The deep tidal coves of the Oregon coast were part of that world of printer's inks and glossy paper, they became flesh and rock and shell, and now they've turned into the digital pixels of the modern memory machine. It's a metamorphosis of sorts, a transmigration between the realms of thought and memory.
Let's start with the starfish.
The cold waters of the north Pacific are fertile places, full of algae and plankton. The waves crash on rocks, rocks that are covered with sea anemones, barnacles, mussels and limpets. Their predators cling to the rocks too, bright starfish, holding on with the suction of a myriad tiny tubes. As the waves wash in and out you see them: red, brown, orange and purple. These aren't the stereotypically arrayed dried corpses of the souvenir shops - they're twisted and contorted as they hold fast to the rocks.
They stand alone, or knotted in groups.
You watch the waves roll over them, expecting them to be dashed away.

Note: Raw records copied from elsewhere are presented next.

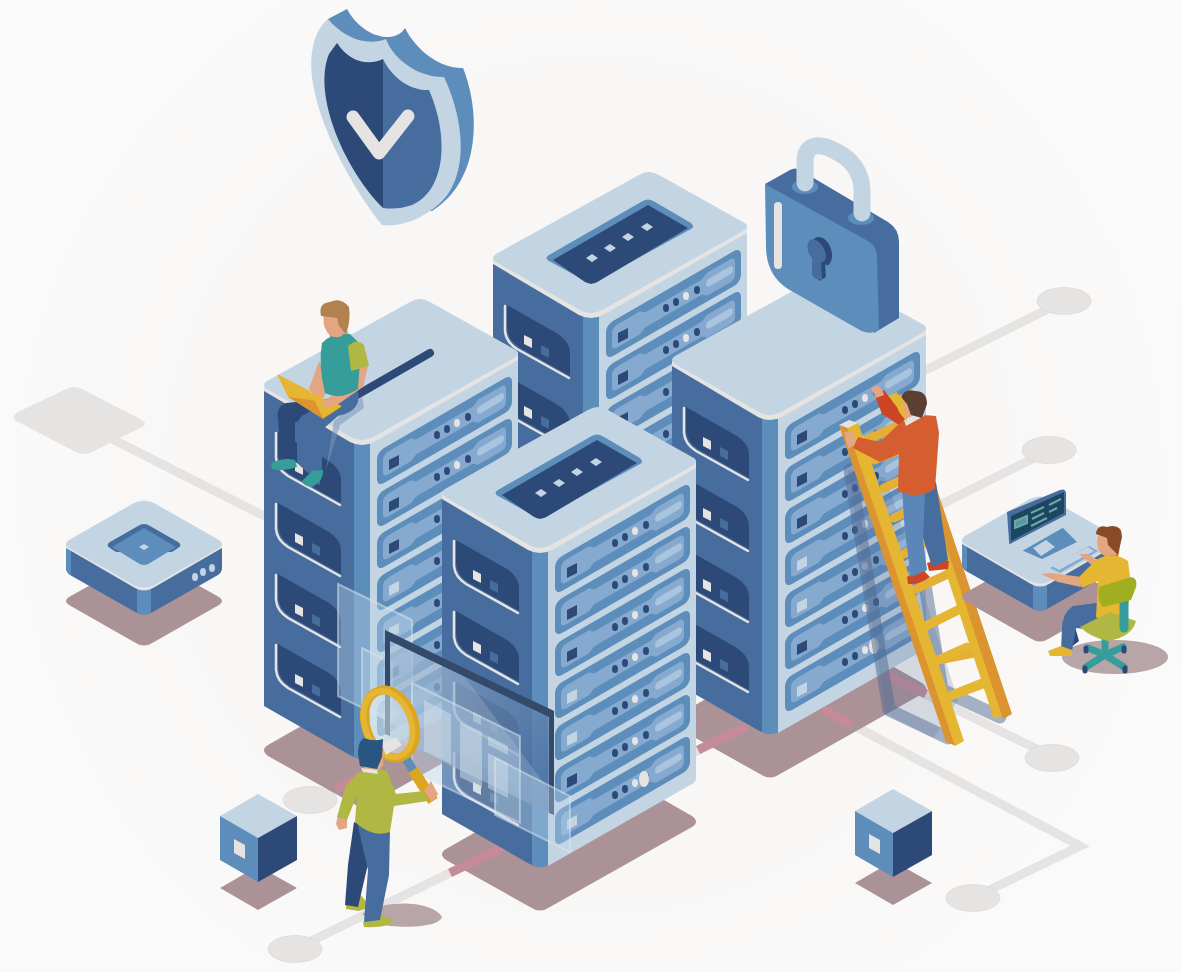
<!DOCTYPE html>
<html lang="en">
<head>
<meta charset="utf-8">
<title>Secure data center</title>
<style>
:root{--paper:#faf9f8;--navy:#2c4977;--blue:#476d9f;--mid:#5d8dbb;--soft:#86a9cf;--pale:#c3d4e3;--white:#e5e4e3;--shade:#ab9297;--pink:#c58b9b;--gold:#e5b632;--amber:#dc9430;--skin:#e3a582;--lime:#b0b843;--teal:#369d9a;--orange:#d55e31;--red:#cd4526}
html,body{margin:0;height:100%;overflow:hidden;background:var(--paper)}
svg{display:block}
.navy{fill:var(--navy)}.blue{fill:var(--blue)}.mid{fill:var(--mid)}.soft{fill:var(--soft)}.pale{fill:var(--pale)}.white{fill:var(--white)}.shade{fill:var(--shade)}.gold{fill:var(--gold)}.amber{fill:var(--amber)}.skin{fill:var(--skin)}.lime{fill:var(--lime)}.teal{fill:var(--teal)}.orange{fill:var(--orange)}.red{fill:var(--red)}
.line{fill:none;stroke-linecap:round;stroke-linejoin:round}
.cable{fill:none;stroke:var(--white);stroke-width:9}
.cable-shaded{fill:none;stroke:var(--pink);stroke-width:9}
.glass{fill:#b9d3e6;fill-opacity:.38;stroke:#dbe8f0;stroke-opacity:.5;stroke-width:2}
</style>
</head>
<body>
<svg width="1182" height="972" viewBox="0 0 1182 972" role="img" aria-label="Isometric server towers with a shield, a padlock and four people at work">
<defs>
<radialGradient id="glow"><stop offset=".6" stop-color="#f8f7f6"/><stop offset="1" stop-color="#fbfafa"/></radialGradient>
<linearGradient id="screen-tint" x2="1" y2="1"><stop stop-color="#9db9d2" stop-opacity=".6"/><stop offset="1" stop-color="#40669a" stop-opacity=".75"/></linearGradient>
<g id="slot">
<g transform="skewY(-30)">
<rect class="mid" width="135" height="35" rx="7"/>
<path class="soft" d="M6 12Q6 6 12 6H34L39 10H96L101 6H124Q129 6 129 12V24Q129 29 124 29H101L96 25H39L34 29H12Q6 29 6 24Z"/>
<rect x="100" y="13" width="27" height="8" rx="4" fill="#a9c4de"/>
</g>
<g class="navy"><ellipse cx="60" cy="-17" rx="3" ry="4"/><ellipse cx="70" cy="-23" rx="3" ry="4"/><ellipse cx="91" cy="-35" rx="3" ry="4"/></g>
<ellipse class="white" cx="80" cy="-29" rx="3" ry="4"/>
</g>
<path id="dark-key" class="navy" d="M12 8L22 3V13L12 18Z"/>
<path id="light-key" class="pale" d="M12 8L22 3V13L12 18Z"/>
<g id="bay">
<path d="M454 541V566Q455 577 466 584L518 613" class="line" stroke="#e5e4e3" stroke-width="2.5"/>
<path class="navy" d="M456 540L507 569Q519 577 519 588V611L469 583Q456 575 456 562Z"/>
<path class="white" d="M473 570L481 574V583L473 579Z"/><path class="blue" d="M490 580L498 584V593L490 589Z"/>
</g>
<path id="tower-shadow" class="shade" d="M446 849L588 768Q598 763 608 768L692 816Q700 822 692 827L550 907Q540 914 530 907L446 860Q438 854 446 849Z"/>
<g id="tower">
<path class="blue" d="M442 494L540 545V867Q532 866 526 862L442 814Z"/>
<path class="mid" d="M532 545H549V865Q540 869 532 865Z"/>
<path class="pale" d="M548 550L696 465V778Q696 782 692 784L548 866Z"/>
<path class="white" d="M442 494V499L528 550Q540 556 552 550L696 468V460Z"/>
<path class="pale" d="M445 489L588 410Q598 404 608 410L692 457Q700 461 692 466L551 545Q540 551 529 545L445 497Q439 493 445 489Z"/>
<use href="#bay"/><use href="#bay" y="71"/><use href="#bay" y="142"/><use href="#bay" y="212"/>
<g id="slots"><use href="#slot" x="555" y="560"/><use href="#slot" x="555" y="602"/><use href="#slot" x="555" y="644"/><use href="#slot" x="555" y="686"/><use href="#slot" x="555" y="728"/><use href="#slot" x="555" y="770"/><use href="#slot" x="555" y="812"/></g>
<use href="#dark-key" x="555" y="560"/><use href="#dark-key" x="555" y="602"/><use href="#dark-key" x="555" y="644"/><use href="#light-key" x="555" y="686"/><use href="#light-key" x="555" y="728"/><use href="#dark-key" x="555" y="770"/><use href="#light-key" x="555" y="812"/>
<ellipse class="white" cx="644" cy="779" rx="5" ry="8"/>
</g>
<g id="vent">
<path class="mid" d="M498 490L590 437Q597 432 604 437L640 458Q644 462 640 464L540 519L498 496Q493 493 498 490Z"/>
<path class="navy" d="M502 495L597 440L637 463L548 516Q541 521 534 517Z"/>
<path class="pale" d="M535 493l6-4 6 4-6 4zM553 483l6-4 6 4-6 4zM571 472l6-4 6 4-6 4zM590 462l6-4 6 4-6 4z"/>
</g>
<g id="box">
<path class="shade" d="M69 597L135 560Q144 555 153 560L219 597Q225 601 219 605L154 642Q144 649 134 642L69 605Q63 601 69 597Z"/>
<path class="blue" d="M66 545V568Q66 572 70 575L137 613Q144 616 151 613L218 575Q222 572 222 568V545Z"/>
<path class="mid" d="M66 545V568Q66 571 71 575V547ZM137 586V613Q144 616 151 613V586Z"/>
<path class="white" d="M66 544V548L135 588Q144 593 153 588L222 548V544Z"/>
<path class="pale" d="M69 540L134 503Q144 498 154 503L219 540Q225 544 219 548L154 585Q144 590 134 585L69 548Q63 544 69 540Z"/>
</g>
<g id="cube">
<path class="shade" d="M220 888L258 866L297 888L258 910Z"/>
<path class="pale" d="M220 816L258 794L297 816L258 838Z"/><path class="mid" d="M220 816L258 838V882L220 860Z"/><path class="navy" d="M297 816L258 838V882L297 860Z"/>
<path class="white" d="M234 839L245 845V859L234 853Z"/>
</g>
<ellipse id="node" class="white" rx="27" ry="13.5" stroke="#d6d4d2" stroke-width=".6"/>
</defs>

<rect width="1182" height="972" fill="#fbfafa"/>
<circle cx="591" cy="486" r="620" fill="url(#glow)"/>

<g id="network">
<path class="cable" d="M1050 308L900 383M1036 457L900 525M108 437L290 529M1045 753L880 672M800 697L1080 846L973 898M295 949L760 720"/>
<path class="white" d="M18 412L66 389Q74 385 82 389L142 420Q148 424 142 427L92 452Q84 456 76 452L18 422Q9 417 18 412Z"/>
<use href="#node" x="1064" y="301"/><use href="#node" x="1049" y="450"/><use href="#node" x="1052" y="758"/><use href="#node" x="973" y="898"/><use href="#node" x="310" y="800"/><use href="#node" x="295" y="949"/>
</g>

<g id="shadows">
<use href="#tower-shadow" x="230" y="-133"/><use href="#tower-shadow" x="-178" y="-104"/><use href="#tower-shadow"/>
<path class="cable-shaded" d="M450 873L520 839M698 750L747 726M822 709L852 725M886 675L926 694M336 789L365 774"/>
</g>

<g id="towers">
<g transform="translate(51 -235)"><use href="#tower"/><use href="#vent"/></g>
<use href="#tower" x="230" y="-133"/>
<g transform="translate(-178 -108)"><use href="#tower"/><path class="line" d="M608 461L535 503" stroke="#2c4977" stroke-width="8"/></g>
</g>

<g id="padlock">
<path class="blue" d="M765 184L790 170Q795 167 800 170L888 222Q899 229 899 242V318L874 333L860 250Z"/>
<path class="mid" d="M765 184L868 241Q877 246 877 257L879 330Q870 336 858 329L788 289Q766 275 766 246Z"/>
<g class="blue"><ellipse cx="805" cy="191" rx="14" ry="8"/><ellipse cx="861" cy="222" rx="14" ry="8"/></g>
<g class="mid"><ellipse cx="805" cy="187" rx="13" ry="7"/><ellipse cx="861" cy="218" rx="13" ry="7"/></g>
<path class="line" d="M805 183V162C805 144 819 142 835 151C852 159 862 173 862 191V213" stroke="#c3d4e3" stroke-width="17"/>
<path class="line" d="M778 206V265" stroke="#e5e4e3" stroke-width="8"/>
<path class="navy" d="M814 239C822 232 833 245 832 257C831 265 827 267 825 264L826 277L819 281L812 260Z"/>
<path class="blue" d="M808 243C812 233 826 245 826 256Q826 262 821 262L822 279Q816 281 812 275V258Q806 252 808 243Z"/>
</g>

<g id="shield">
<path class="mid" d="M328 19L347 9C358 29 376 38 390 37Q400 36 405 28C417 52 442 69 463 68C480 110 482 180 432 211L392 205L340 100Z"/>
<path class="pale" d="M328 19C343 37 366 47 386 39C394 61 421 78 444 77C467 126 470 187 430 211C415 222 396 227 382 225C345 178 305 100 312 52Q315 30 328 19Z"/>
<path class="navy" d="M337 43C348 60 366 67 383 59V208C345 170 312 95 329 54Z"/>
<path class="blue" d="M383 59C391 76 409 91 429 90C450 138 445 191 412 205Q398 210 383 208Z"/>
<path class="line" d="M353 117L379 153L408 116" stroke="#e5e4e3" stroke-width="13"/>
</g>

<g id="router">
<use href="#box"/>
<path class="blue" d="M110 542L138 526Q144 522 150 526L178 542Q183 545 178 548L172 552H116L110 548Q105 545 110 542Z"/>
<path class="mid" d="M112 547L144 528L176 547L150 563Q144 567 138 563Z"/><path class="pale" d="M139 547l5-3 5 3-5 3z"/>
<g class="pale"><ellipse cx="195" cy="577" rx="3" ry="4"/><ellipse cx="203" cy="572" rx="3" ry="4"/><ellipse cx="212" cy="568" rx="3" ry="4"/></g>
</g>
<use href="#cube"/><use href="#cube" x="635" y="-5"/>

<g id="laptop-worker">
<path d="M334 421L362 397L364 408L340 425L326 470Z" fill="#8096bd" opacity=".55"/>
<path class="navy" d="M336 398L286 403Q276 407 278 419L281 462H295V422L345 413Z"/>
<path class="blue" d="M357 390C362 403 354 413 338 416L322 430V474L308 473L297 463V424Q300 414 314 410Z"/>
<path class="teal" d="M271 463Q284 457 295 460L297 467Q283 472 272 469ZM302 481L312 471L323 470Q324 481 312 487Q303 486 302 481Z"/>
<path class="skin" d="M327 328L346 327L351 341L332 343ZM319 361L309 389L320 402L326 394L323 370ZM354 365L352 380L326 400L322 407L334 407L363 387L368 366Z"/>
<path class="teal" d="M322 343Q330 333 350 334L361 345L358 389Q340 401 325 393Q318 365 322 343Z"/>
<path class="lime" d="M348 346Q357 338 364 345L369 366L351 371Z"/>
<path class="skin" d="M324 312Q322 325 327 332Q333 340 342 336L348 318L340 311Z"/>
<path fill="#b1824d" d="M321 316Q318 303 330 302Q341 297 349 307Q351 321 346 334L339 326L337 318Z"/>
<path class="gold" d="M277 374L310 391L323 414L288 397Z"/><path class="amber" d="M288 397L311 400L341 407L323 419Z"/><path class="gold" d="M311 393L342 406L323 418Z"/>
<path class="skin" d="M320 402L332 398L338 403L326 408Z"/>
</g>

<g id="ladder-worker">
<path d="M848 470L886 478L958 700L934 738L886 714Z" fill="#536b93" opacity=".22"/>
<path class="line" d="M850 470L889 710L948 738M925 585L942 690L1000 717" stroke="#536b93" stroke-width="13" opacity=".5"/>
<path class="line" d="M868 439L905 423M874 460L915 444M884 488L918 472M894 518L928 502M904 554L936 536M914 590L948 574M926 626L962 608M938 660L974 653M950 696L988 682" stroke="#e5ae35" stroke-width="9"/>
<path class="gold" d="M888 396L897 392L1003 715L994 719Z"/><path class="amber" d="M896 394L907 400L1012 714L1003 719Z"/>
<path class="line" d="M926 626L962 608M938 660L967 647M950 696L985 682" stroke="#e5b632" stroke-width="9"/>
<path class="amber" d="M839 425L848 428L956 746L946 742Z"/><path class="gold" d="M847 427L858 422L964 741L955 746Z"/><path class="white" d="M839 425L849 420L858 423L848 428Z"/>
<path class="red" d="M927 563Q941 559 949 561L948 569L929 571ZM907 577L922 569L930 577Q919 585 908 584Z"/>
<path class="blue" d="M918 488L936 482L948 560L932 567L916 515Z"/>
<path d="M902 489L925 493L923 540L927 570L911 577L905 533Z" fill="#5b87b8"/>
<path class="red" d="M875 396L884 390L899 410L910 420L902 427L882 414Z"/>
<path class="skin" d="M871 388Q878 383 882 390L884 395L876 398ZM844 432L853 431L857 443L848 449Z"/>
<path class="orange" d="M902 421Q914 413 936 416L939 433L935 489Q917 500 898 491L899 454L880 462L853 448L858 437L880 442Z"/>
<path class="skin" d="M899 395L910 394L917 413L907 420Q899 410 899 395Z"/><path class="white" d="M904 420L922 411L924 416L906 426Z"/>
<path fill="#5b4032" d="M901 397Q905 388 915 391Q927 391 927 404L922 418L911 415L907 404Z"/>
<path class="gold" d="M894 397Q902 390 903 403L907 422L899 412Z"/>
</g>

<g id="desk-worker">
<use href="#box" x="896" y="-4"/>
<ellipse cx="1115" cy="657" rx="53" ry="17" fill="#b7a5a8"/>
<path class="mid" d="M1019 549L1060 525L1077 542L1042 559Z"/>
<path class="pale" d="M1033 548L1046 540L1055 547L1041 556Z"/>
<path class="blue" d="M1007 512L1060 490Q1066 488 1066 494V523L1010 555Z"/><path class="pale" d="M1008 545L1066 515V526L1010 558Z"/>
<path fill="#1d4660" d="M1011 516L1064 492V513L1011 541Z"/>
<path d="M1015 521l12-5v7l-12 5zM1031 513l13-6M1032 519l12-6M1049 505l12-6M1049 512l8-4M1031 526l16-8" fill="#4f9b9e" stroke="#6aa8ac" stroke-width="2"/>
<path class="soft" d="M1050 568L1089 546L1098 551L1060 573Z"/><path class="pale" d="M1052 566L1088 547L1094 551L1059 570Z"/>
<path class="skin" d="M1079 554L1087 554L1104 563L1096 569ZM1041 574L1052 573L1081 577V587L1058 582Z"/>
<path class="navy" d="M1086 608L1072 616L1079 641L1070 648L1064 617Z"/>
<path class="blue" d="M1104 602L1073 606Q1062 613 1062 629L1061 650L1072 651L1076 628L1110 632Z"/>
<path class="gold" d="M1048 651L1061 646L1072 650V656L1050 656ZM1079 577L1096 560Q1112 550 1128 561L1131 585L1126 622Q1110 627 1096 617L1098 581L1082 588Z"/>
<path class="skin" d="M1098 536Q1095 552 1105 556L1119 555L1120 540L1107 532Z"/>
<path fill="#874b27" d="M1096 534Q1097 524 1107 527Q1122 523 1122 537L1118 555L1108 545L1107 538Z"/>
<path class="line" d="M1105 655V633M1105 655L1088 648M1105 655L1086 667M1105 655L1124 667M1105 655L1123 647" stroke="#369d9a" stroke-width="7"/>
<path class="line" d="M1086 648V651M1085 668V671M1125 668V671M1124 648V651" stroke="#2c4977" stroke-width="5"/>
<path class="lime" d="M1080 627L1110 612L1136 621Q1132 637 1108 641Q1090 637 1080 627Z"/>
<path class="line" d="M1124 588V628" stroke="#369d9a" stroke-width="9"/>
<path fill="#a0ae22" d="M1099 587L1131 577Q1138 578 1136 587L1131 600L1103 607Q1097 602 1099 587Z"/>
</g>

<g id="front-tower"><use href="#tower"/><use href="#vent"/></g>

<g id="hologram">
<path class="glass" d="M338 584L412 620V732L338 696Z"/>
<path class="glass" d="M362 648L392 663V720L362 705Z"/>
<path d="M385 630L554 711V815L385 734Z" fill="url(#screen-tint)"/>
<path d="M385 630L554 711V815L549 813V717L390 641V736L385 734Z" fill="#344a6b"/>
<path d="M390 641L465 677L549 790V813L390 736Z" fill="#d7e2eb" opacity=".18"/>
<path class="glass" d="M412 683L520 736V823L412 771Z"/>
<path d="M424 700L451 714V764L424 751ZM460 722L482 732V788L460 777ZM488 736L508 746V755L488 745ZM488 753L508 763V798L488 788Z" fill="#d5e1eb" opacity=".5"/>
<path class="glass" d="M495 758L570 796V852L495 815Z"/>
</g>

<g id="inspector">
<path d="M362 914C383 899 432 900 442 917C438 929 394 928 378 924Z" fill="#b7a5a8"/>
<ellipse cx="389" cy="724" rx="23" ry="33" transform="rotate(-20 389 724)" fill="#dce9f0" opacity=".55"/>
<path class="line" d="M407 760L415 774" stroke="#5d8dbb" stroke-width="9"/>
<path class="line" d="M413 770L433 801" stroke="#dba51f" stroke-width="11" style="stroke-linecap:butt"/>
<ellipse cx="390" cy="724" rx="24" ry="35" transform="rotate(-20 390 724)" fill="none" stroke="#dba51f" stroke-width="9"/>
<ellipse cx="388" cy="724" rx="23" ry="34" transform="rotate(-20 388 724)" fill="none" stroke="#e5b632" stroke-width="6"/>
<path class="white" d="M381 744L396 737L402 745L386 755Z"/>
<path class="lime" d="M346 902L358 892L371 907L359 911L346 909ZM363 922L380 914L394 921Q389 928 364 927Z"/>
<path class="navy" d="M354 822L374 830L368 864L358 907L345 905L348 865Z"/>
<path class="blue" d="M357 822L390 830L389 875L380 920L364 922L368 870Z"/>
<path class="skin" d="M338 815L347 819L347 828L339 830L336 824ZM424 791L431 781L438 794L432 802Z"/>
<path class="lime" d="M358 773Q371 765 387 771L396 794L424 791L428 801L394 806L390 832Q372 838 355 822L357 795L347 820L337 817L346 785Z"/>
<path class="skin" d="M366 751L384 749L383 766L374 774L364 768Z"/><path class="white" d="M361 768L377 770L378 774L363 772Z"/>
<path fill="#285582" d="M358 754Q358 741 364 738Q374 742 383 739L382 757L377 769L360 766Z"/>
</g>
</svg>
</body>
</html>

Others hide in the cracks, their purple flesh patterned by white bony dots.